Equality and uniformity are the governing principles behind the official commemoration of Australia’s war and post-war dead.
These principles, together with the principle of commemoration in perpetuity, underpin the purpose and functions of the Commonwealth War Graves Commission (CWGC) and the Office of Australian War Graves (OAWG) 1. In practical terms the principles mean:
- each of our war dead and post-war dead is commemorated individually and once only, by name, on either a grave headstone, or a plaque, or an inscription on a memorial
- the headstones, plaques and memorials are maintained in perpetuity
- the headstones, plaques, and memorial inscriptions are uniform
- there is no distinction in style of commemoration made on the basis of military rank, civil rank or wealth of the veteran or his family.
The distinctive, orderly rows of matching headstones and plaques that characterise the CWGC cemeteries in 150 countries around the world are the principles of equality, uniformity made real and commemoration in perpetuity.
Every headstone or plaque is inscribed (where known) with the person's:
- national emblem or Service Badge
- name (initials and surname)
- date of death
- age (optional)
- religious emblem (optional)
- in most cases, a personal inscription chosen by relatives.
- Commonwealth War Graves Commission – Who We Are (CWGC website)
- Role of Office of Australian War Graves
The principles of equality and uniformity are maintained with post-war commemorations. At the choice of the next-of-kin, these commemorations may be either at the site of the veteran's remains in cemeteries or crematoria throughout Australia or in an OAWG Garden of Remembrance. If a cemetery or crematorium's requirements preclude the use of an official commemoration, a memorial plaque in an OAWG Garden of Remembrance is the recommended option.
Extract from Villers-Bretonneux Memorial, France
Heath Cemetery, France

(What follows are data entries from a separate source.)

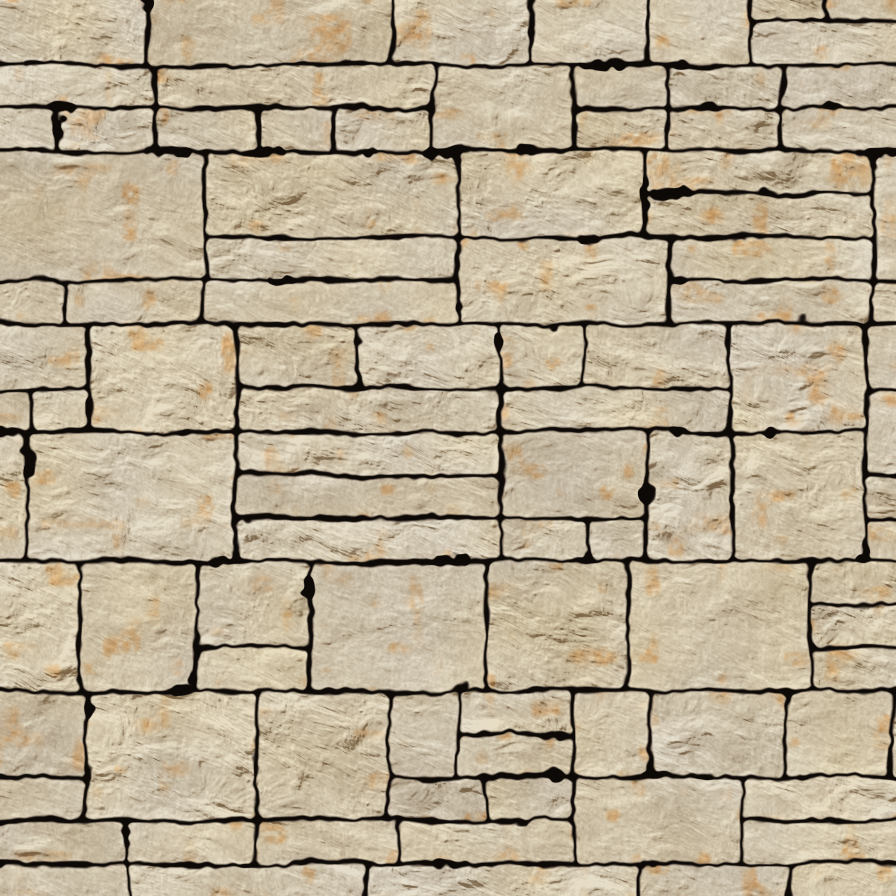
Write a Shadertoy shader that draws this texture.

```glsl
// Draws a sunlit dry-stone wall of rough, cream limestone blocks with thin dark joints.

float hash(vec2 p) {
    vec3 q = fract(p.xyx * 0.1031);
    q += dot(q, q.yzx + 33.33);
    return fract((q.x + q.y) * q.z);
}

float noise(vec2 p) {
    vec2 i = floor(p), f = fract(p);
    f = f * f * (3.0 - 2.0 * f);
    return mix(mix(hash(i), hash(i + vec2(1, 0)), f.x),
               mix(hash(i + vec2(0, 1)), hash(i + vec2(1, 1)), f.x), f.y);
}

// Split-face relief: folded octaves, stretched along a falling diagonal
float relief(vec2 p) {
    p = mat2(0.92, 0.39, -0.39, 0.92) * p * vec2(1.0, 1.15);
    p += 0.5 * vec2(noise(p * 1.3 + 5.0), noise(p * 1.3 + 19.0));
    p *= vec2(0.85, 1.35);
    float height = 0.0, amp = 0.5;
    for (int i = 0; i < 5; i++) {
        float n = noise(p);
        height += amp * mix(n, abs(2.0 * n - 1.0), 0.4);
        p = mat2(1.75, 0.97, -0.97, 1.75) * p + 11.7;
        amp *= 0.56;
    }
    return height;
}

// Finds the block around p: courses first, then repeated random cuts
void findBlock(vec2 p, out vec2 lo, out vec2 hi) {
    float courses[7] = float[7](2.0, 4.0, 3.0, 5.5, 4.0, 2.0, 2.0);
    float base = -1.25, height = 2.0;
    for (int i = 0; i < 7; i++) {
        height = courses[i];
        if (p.y < base + height || i == 6) break;
        base += height;
    }
    float shift = 5.0 * hash(vec2(base * 9.0, 4.0));
    lo = vec2(floor((p.x + shift) / 24.0) * 24.0 - shift, base);
    hi = lo + vec2(24.0, height);

    for (int i = 0; i < 10; i++) {
        vec2 size = hi - lo, seed = lo * 3.1 + hi * 7.7;
        float place = hash(seed), choice = hash(seed + 41.3);
        bool tall = size.y > 3.5;
        bool wide = size.x > (tall ? 11.0 : 6.5);
        bool stack = tall || (size.y > 1.8 && choice < 0.28);
        if (wide || (!stack && size.x > 2.0 + size.y && choice > 0.74)) {
            float cut = lo.x + size.x * mix(0.36, 0.64, place);
            if (p.x < cut) hi.x = cut; else lo.x = cut;
        } else if (stack) {
            float cut = lo.y + max(1.0, floor(size.y * mix(0.35, 0.75, place)));
            if (p.y < cut) hi.y = cut; else lo.y = cut;
        }
    }
}

float roundedBox(vec2 p, vec2 halfSize, float radius) {
    vec2 q = abs(p) - halfSize + radius;
    return length(max(q, 0.0)) + min(max(q.x, q.y), 0.0) - radius;
}

void mainImage(out vec4 fragColor, in vec2 fragCoord) {
    vec2 p = fragCoord / iResolution.y * 20.75;
    float pixel = 20.75 / iResolution.y;

    // Uneven block outlines
    vec2 wobble = vec2(noise(p * 1.1), noise(p * 1.1 + 31.0)) - 0.5;
    vec2 ragged = vec2(noise(p * 5.0 + 7.0), noise(p * 5.0 + 53.0)) - 0.5;
    vec2 q = p + 0.13 * wobble + 0.07 * ragged;
    vec2 lo, hi;
    findBlock(q, lo, hi);
    float opening = noise(p * 1.7 + 83.0);
    float gap = 0.022 + 0.05 * opening * opening;
    float edge = roundedBox(q - 0.5 * (lo + hi), 0.5 * (hi - lo) - gap, 0.12);
    float chip = smoothstep(0.76, 0.96, noise(p * 1.4 + 61.0));
    edge += 0.17 * chip * noise(p * 6.0);

    // Relief lit from the upper left, rougher on some blocks
    float id = hash(lo * 5.3 + hi * 2.9);
    vec2 face = p + 60.0 * vec2(id, hash(vec2(id * 91.0, 3.0)));
    float slope = (relief(face) - relief(face + vec2(-0.035, 0.05))) / 0.06;
    slope *= mix(0.65, 1.25, hash(vec2(id * 57.0, 8.0)));
    float stain = noise(face * 0.9 + 13.0);
    float grain = noise(face * 13.0) + noise(face * 24.0) - 1.0;
    float shade = 0.55 + 0.42 * slope + 0.35 * (stain - 0.5) + 0.28 * grain;
    shade += 0.2 * (id - 0.5);
    shade -= 0.9 * smoothstep(0.7, 1.7, -slope);
    shade += 0.22 * smoothstep(-0.2, -0.04, edge) * noise(p * 3.0);
    shade = clamp(shade, -1.3, 1.15);

    // Limestone colour, with grey and rusty patches
    vec3 color = mix(vec3(0.71, 0.65, 0.55), vec3(0.88, 0.84, 0.75), shade);
    color *= mix(vec3(1.01, 1.0, 0.96), vec3(0.99, 1.0, 1.03), noise(face * 0.6));
    float rust = smoothstep(0.7, 0.95, noise(face * 1.9 + 23.0)) * noise(face * 7.0);
    color *= mix(vec3(1.0), vec3(0.97, 0.8, 0.6), rust);

    // Brown worn edge, then the black joint
    float soft = max(0.022, 0.6 * pixel);
    color = mix(color, vec3(0.29, 0.24, 0.20), 0.75 * smoothstep(-0.05, 0.01, edge));
    color = mix(color, vec3(0.05, 0.035, 0.025), smoothstep(-soft, soft, edge));
    fragColor = vec4(color, 1.0);
}
```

- The British Government began marking individual graves of the British and Empire war dead in WW1 following the growing expectation, led by the Red Cross, that the war dead should be recognised individually, officially and permanently by the nation. The Australian Government also adopted this policy and in 1922 extended the entitlement of official commemoration to include those who subsequently died post war of war-related causes. All subsequent Australian governments have endorsed this policy.